--- TASK INPUT Enclosed Below ---
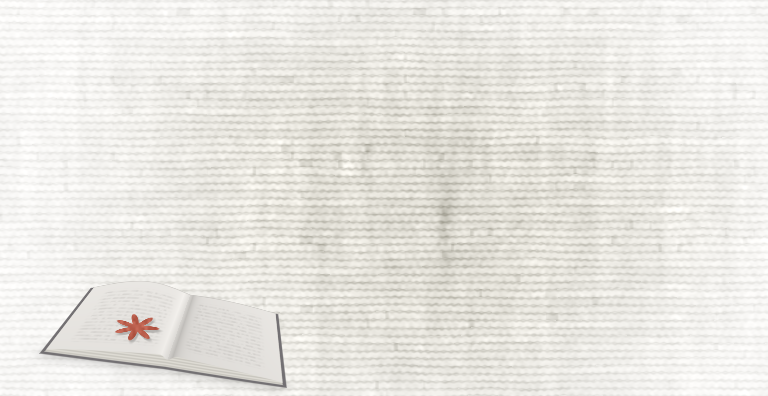
Write a WebGL 2 fragment shader that draws this texture.

```glsl
#version 300 es
precision highp float;

uniform vec2 u_resolution;
out vec4 fragColor;

const float PI = 3.14159;
const float ASPECT = 1.9394;
const float ROWS = 52.0;
const float COLUMNS = 50.0;
const float GROOVE_DEPTH = 0.12;
const float STREAK_DEPTH = 0.06;
const vec2 CLOTH_CENTRE = vec2(1.06, 0.48);
const vec2 CLOTH_RADII = vec2(0.95, 0.68);
const vec3 LINEN = vec3(0.875, 0.865, 0.83);
const vec3 BLEACHED = vec3(0.965, 0.962, 0.955);
const vec3 PAPER = vec3(0.915, 0.905, 0.89);
const vec3 PAGE_EDGE = vec3(0.83, 0.82, 0.79);
const vec3 COVER = vec3(0.45, 0.44, 0.45);
const vec3 LEAF_RED = vec3(0.73, 0.37, 0.30);
const vec2 LEAF_CENTRE = vec2(0.345, 0.173);
const vec2 LEAF_RADII = vec2(0.057, 0.034);

float hash(vec2 p) {
    vec3 q = fract(p.xyx * 0.1031);
    q += dot(q, q.yzx + 33.33);
    return fract((q.x + q.y) * q.z);
}

float noise(vec2 p) {
    vec2 i = floor(p), f = fract(p);
    f = f * f * (3.0 - 2.0 * f);
    return mix(mix(hash(i), hash(i + vec2(1, 0)), f.x),
               mix(hash(i + vec2(0, 1)), hash(i + vec2(1, 1)), f.x), f.y);
}

float blob(vec2 p, vec2 centre, vec2 radii) {
    vec2 d = (p - centre) / radii;
    return exp(-dot(d, d));
}

vec3 drawCloth(vec2 p) {
    // Bleached rim around a darker centre
    float rim = length((p - CLOTH_CENTRE) / CLOTH_RADII);
    float white = smoothstep(0.25, 1.15, rim + 0.12 * (noise(p * 4.0) - 0.5));
    white = max(white, 0.7 * blob(p, vec2(0.38, 0.2), vec2(0.42, 0.16)));
    vec3 col = mix(LINEN, BLEACHED, white);

    // Scalloped rows of stitches
    float y = p.y * ROWS + 0.3 * (noise(p * vec2(9.0, 14.0)) - 0.5);
    float row = floor(y);
    float x = p.x * COLUMNS + 0.5 * mod(row, 2.0) + 0.6 * noise(vec2(p.x * 12.0, row));
    float stitch = 0.5 + 0.5 * cos(2.0 * PI * x);
    float across = abs(fract(y + 0.13 * stitch) - 0.5) * 2.0;
    float groove = smoothstep(0.35, 1.0, across) * (0.55 + 0.8 * noise(vec2(x * 1.1, row * 3.7)));
    float tone = 0.035 - GROOVE_DEPTH * groove + 0.02 * stitch * (1.0 - across);

    // Uneven threads in both directions
    float weft = noise(vec2(p.x * 6.0, row * 1.7 + 9.0)) - 0.5;
    float warp = noise(vec2(p.x * 48.0, p.y * 5.0 + 31.0)) - 0.5;
    float broad = noise(vec2(p.x * 11.0, p.y * 2.0 + 70.0)) - 0.5;
    tone += STREAK_DEPTH * (weft + 0.8 * warp + 0.5 * broad);
    tone += 0.05 * (noise(p * vec2(110.0, 150.0)) - 0.5);

    // Light slubs, dark knots and two worn streaks
    float slub = smoothstep(0.84, 0.98, noise(vec2(p.x * 17.0, row * 5.3 + 3.0)));
    float knot = smoothstep(0.86, 1.0, noise(vec2(p.x * 42.0, row * 2.9 + 51.0)));
    float worn = blob(p, vec2(1.125, 0.43), vec2(0.025, 0.14))
               + 0.6 * blob(p, vec2(0.915, 0.6), vec2(0.02, 0.08));
    tone += 0.06 * slub * (1.0 - across) - 0.09 * knot;
    tone -= 0.14 * worn * noise(p * vec2(60.0, 45.0));
    return col + tone * mix(1.0, 0.4, white) * vec3(1.0, 1.0, 1.06);
}

float leafMask(vec2 p, float px) {
    vec2 d = (p - LEAF_CENTRE) / LEAF_RADII;
    float lobe = abs(cos(3.5 * atan(d.y, d.x) + 0.35));
    float edge = length(d) - mix(0.34, 1.0, pow(lobe, 2.2));
    return 1.0 - smoothstep(-px, px, edge * LEAF_RADII.y);
}

vec3 drawBook(vec3 col, vec2 p, float px) {
    if (p.y > 0.4 || p.x > 0.9) return col;
    // u runs 0..1 over the left page and 1..2 over the right
    float leftX = 0.106 + (p.y - 0.111) * 0.778;
    float spineX = 0.417 + (p.y - 0.075) * 0.35;
    float rightX = 0.720 - (p.y - 0.025) * 0.11;
    float u = p.x < spineX ? (p.x - leftX) / (spineX - leftX)
                           : 1.0 + (p.x - spineX) / (rightX - spineX);
    float a = clamp(u, 0.0, 1.0), b = clamp(u - 1.0, 0.0, 1.0);
    float fromSpine = abs(u - 1.0);
    float gutter = exp(-fromSpine * fromSpine / 0.002);
    float bottom = 0.111 - 0.039 * a - 0.047 * b;
    float top = 0.273 - 0.018 * a - 0.048 * b + 0.025 * sin(PI * a) + 0.006 * sin(PI * b);
    float front = bottom + 0.006 + 0.026 * pow(max(1.0 - fromSpine, 0.0), 0.7) - 0.012 * gutter;
    float side = (1.0 - fromSpine) * 0.28;

    // Soft ground shadow, then cover
    float reach = smoothstep(-0.03, 0.03, side);
    float below = exp(-abs(p.y - bottom) / 0.012);
    col *= 1.0 - 0.22 * reach * below;
    float cover = smoothstep(-px, px, min(min(side + 0.003, p.y - bottom + 0.004), top - p.y));
    col = mix(col, COVER, cover);

    // Page block with sheet lines, then the open pages
    float inner = smoothstep(-px, px, min(min(side - 0.005, p.y - bottom - 0.002), top - p.y));
    float sheets = 0.04 * sin((p.y - bottom) * 900.0);
    col = mix(col, PAGE_EDGE + sheets, inner);
    float v = (p.y - front) / (top - front);
    vec3 page = PAPER - 0.035 * step(1.0, u) * (1.0 - b) - 0.02 * (1.0 - v);
    page -= 0.13 * exp(-abs(u - 1.04) / 0.05) - 0.06 * exp(-abs(u - 0.94) / 0.05);
    float margins = smoothstep(0.1, 0.16, fromSpine) * smoothstep(0.86, 0.8, fromSpine)
                  * smoothstep(0.1, 0.15, v) * smoothstep(0.92, 0.86, v);
    float lines = 0.5 + 0.5 * sin(v * 2.0 * PI * 20.0);
    page -= 0.07 * margins * lines * noise(vec2(u * 45.0, floor(v * 20.0)));
    col = mix(col, page, inner * smoothstep(-px, px, p.y - front));

    // Fallen leaf with its shadow
    col *= 1.0 - 0.2 * leafMask(p + vec2(-0.004, 0.006), px * 3.0);
    vec3 leaf = LEAF_RED + 0.16 * (noise(p * 130.0) - 0.5);
    return mix(col, leaf, leafMask(p, px));
}

void main() {
    vec2 p = gl_FragCoord.xy / u_resolution * vec2(ASPECT, 1.0);
    float px = 0.8 / u_resolution.y;
    fragColor = vec4(clamp(drawBook(drawCloth(p), p, px), 0.0, 1.0), 1.0);
}
```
--- End of Enclosed TASK INPUT ---
Could you copy each line from the listing that has the word "bottom" in it?

> [ANSWER TO THIS EXERCISE]
    float bottom = 0.111 - 0.039 * a - 0.047 * b;
    float front = bottom + 0.006 + 0.026 * pow(max(1.0 - fromSpine, 0.0), 0.7) - 0.012 * gutter;
    float below = exp(-abs(p.y - bottom) / 0.012);
    float cover = smoothstep(-px, px, min(min(side + 0.003, p.y - bottom + 0.004), top - p.y));
    float inner = smoothstep(-px, px, min(min(side - 0.005, p.y - bottom - 0.002), top - p.y));
    float sheets = 0.04 * sin((p.y - bottom) * 900.0);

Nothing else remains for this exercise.